TASK DIRECTIONS: Check every line below, and copy those that include "Communicate".

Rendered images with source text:
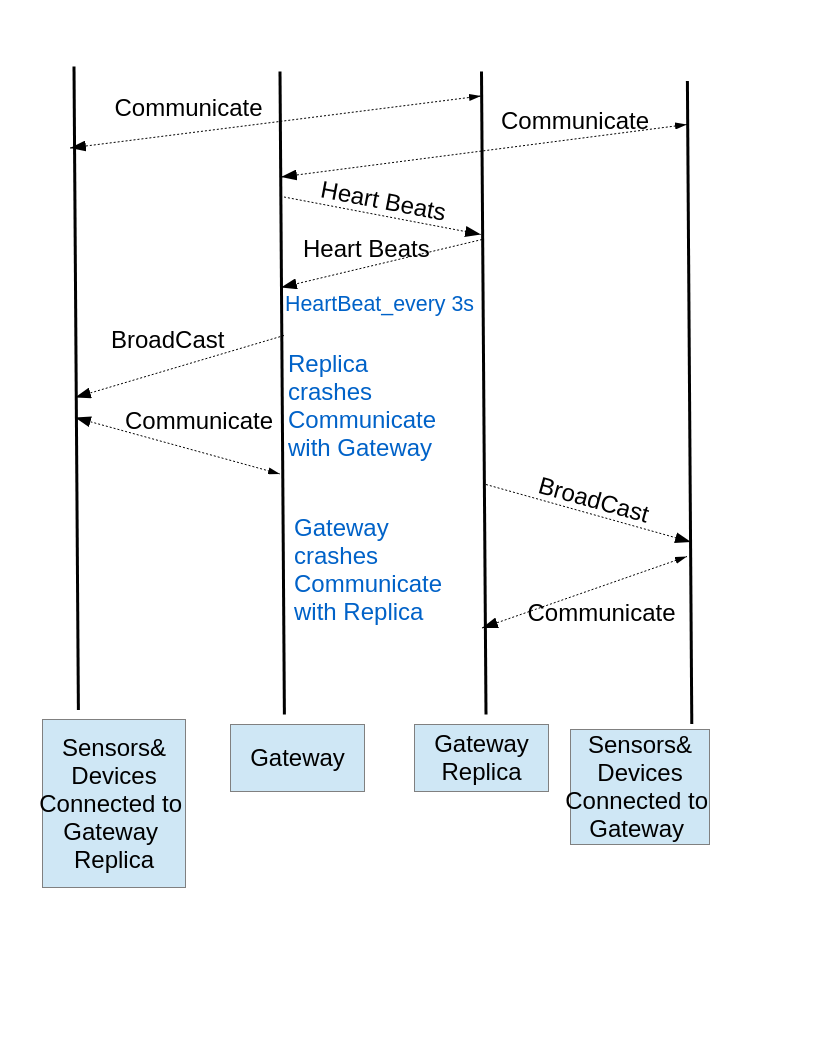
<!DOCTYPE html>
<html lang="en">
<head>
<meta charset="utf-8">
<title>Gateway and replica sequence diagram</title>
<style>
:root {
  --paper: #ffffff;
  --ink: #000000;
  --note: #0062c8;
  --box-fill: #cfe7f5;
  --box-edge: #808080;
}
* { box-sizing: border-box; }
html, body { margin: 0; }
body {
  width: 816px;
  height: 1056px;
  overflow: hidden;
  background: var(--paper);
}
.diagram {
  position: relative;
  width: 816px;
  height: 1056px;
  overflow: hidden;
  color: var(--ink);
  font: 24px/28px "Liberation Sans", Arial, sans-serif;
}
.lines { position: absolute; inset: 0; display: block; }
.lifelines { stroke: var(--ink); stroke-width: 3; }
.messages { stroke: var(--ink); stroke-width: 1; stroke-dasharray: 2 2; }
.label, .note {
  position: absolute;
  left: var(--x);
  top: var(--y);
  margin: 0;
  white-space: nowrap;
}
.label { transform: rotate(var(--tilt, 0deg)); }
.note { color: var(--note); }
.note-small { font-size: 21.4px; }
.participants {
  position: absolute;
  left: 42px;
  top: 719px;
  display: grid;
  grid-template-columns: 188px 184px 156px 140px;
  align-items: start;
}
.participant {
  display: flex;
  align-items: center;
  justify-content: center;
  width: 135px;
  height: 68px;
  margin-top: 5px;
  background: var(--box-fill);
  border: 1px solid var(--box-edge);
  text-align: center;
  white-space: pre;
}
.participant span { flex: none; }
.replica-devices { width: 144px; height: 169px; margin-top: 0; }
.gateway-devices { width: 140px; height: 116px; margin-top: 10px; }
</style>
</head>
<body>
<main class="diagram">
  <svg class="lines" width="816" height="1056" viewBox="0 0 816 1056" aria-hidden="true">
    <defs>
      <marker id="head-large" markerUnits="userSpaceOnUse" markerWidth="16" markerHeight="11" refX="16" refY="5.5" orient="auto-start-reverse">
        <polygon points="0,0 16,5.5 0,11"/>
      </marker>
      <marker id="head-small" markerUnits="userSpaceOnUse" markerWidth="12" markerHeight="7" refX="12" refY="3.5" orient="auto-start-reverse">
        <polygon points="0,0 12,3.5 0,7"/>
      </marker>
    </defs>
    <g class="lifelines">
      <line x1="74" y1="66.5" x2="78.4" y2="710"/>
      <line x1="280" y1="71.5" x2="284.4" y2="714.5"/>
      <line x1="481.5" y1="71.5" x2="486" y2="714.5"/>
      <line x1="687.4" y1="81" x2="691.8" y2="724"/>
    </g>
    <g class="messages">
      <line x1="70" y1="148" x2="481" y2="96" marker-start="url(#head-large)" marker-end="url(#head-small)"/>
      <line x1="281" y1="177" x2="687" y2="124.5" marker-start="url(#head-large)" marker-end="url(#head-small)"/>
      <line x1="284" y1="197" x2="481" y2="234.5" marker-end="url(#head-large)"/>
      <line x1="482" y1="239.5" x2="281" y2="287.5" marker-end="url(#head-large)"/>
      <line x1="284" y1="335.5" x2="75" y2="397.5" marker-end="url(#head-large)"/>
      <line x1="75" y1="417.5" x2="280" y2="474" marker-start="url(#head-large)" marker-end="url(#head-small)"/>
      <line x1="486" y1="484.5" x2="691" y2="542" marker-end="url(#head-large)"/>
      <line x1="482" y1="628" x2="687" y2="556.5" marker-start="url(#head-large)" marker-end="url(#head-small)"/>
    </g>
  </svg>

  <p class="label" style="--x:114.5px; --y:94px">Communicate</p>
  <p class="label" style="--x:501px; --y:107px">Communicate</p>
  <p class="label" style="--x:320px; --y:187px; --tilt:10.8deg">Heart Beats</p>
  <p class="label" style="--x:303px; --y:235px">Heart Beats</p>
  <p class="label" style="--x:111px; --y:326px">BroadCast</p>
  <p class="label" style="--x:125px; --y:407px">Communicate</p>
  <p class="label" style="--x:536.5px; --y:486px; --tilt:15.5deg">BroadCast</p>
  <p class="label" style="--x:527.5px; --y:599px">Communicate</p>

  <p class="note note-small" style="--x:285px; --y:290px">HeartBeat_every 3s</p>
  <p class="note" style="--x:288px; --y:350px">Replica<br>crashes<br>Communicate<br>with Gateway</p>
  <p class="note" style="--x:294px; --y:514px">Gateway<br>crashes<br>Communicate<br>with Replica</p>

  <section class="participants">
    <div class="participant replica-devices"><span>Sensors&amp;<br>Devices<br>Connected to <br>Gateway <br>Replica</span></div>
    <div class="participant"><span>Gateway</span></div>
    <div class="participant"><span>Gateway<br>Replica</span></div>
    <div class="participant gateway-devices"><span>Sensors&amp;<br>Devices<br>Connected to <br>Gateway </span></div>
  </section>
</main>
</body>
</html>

ANSWER SPACE:
  <p class="label" style="--x:114.5px; --y:94px">Communicate</p>
  <p class="label" style="--x:501px; --y:107px">Communicate</p>
  <p class="label" style="--x:125px; --y:407px">Communicate</p>
  <p class="label" style="--x:527.5px; --y:599px">Communicate</p>
  <p class="note" style="--x:288px; --y:350px">Replica<br>crashes<br>Communicate<br>with Gateway</p>
  <p class="note" style="--x:294px; --y:514px">Gateway<br>crashes<br>Communicate<br>with Replica</p>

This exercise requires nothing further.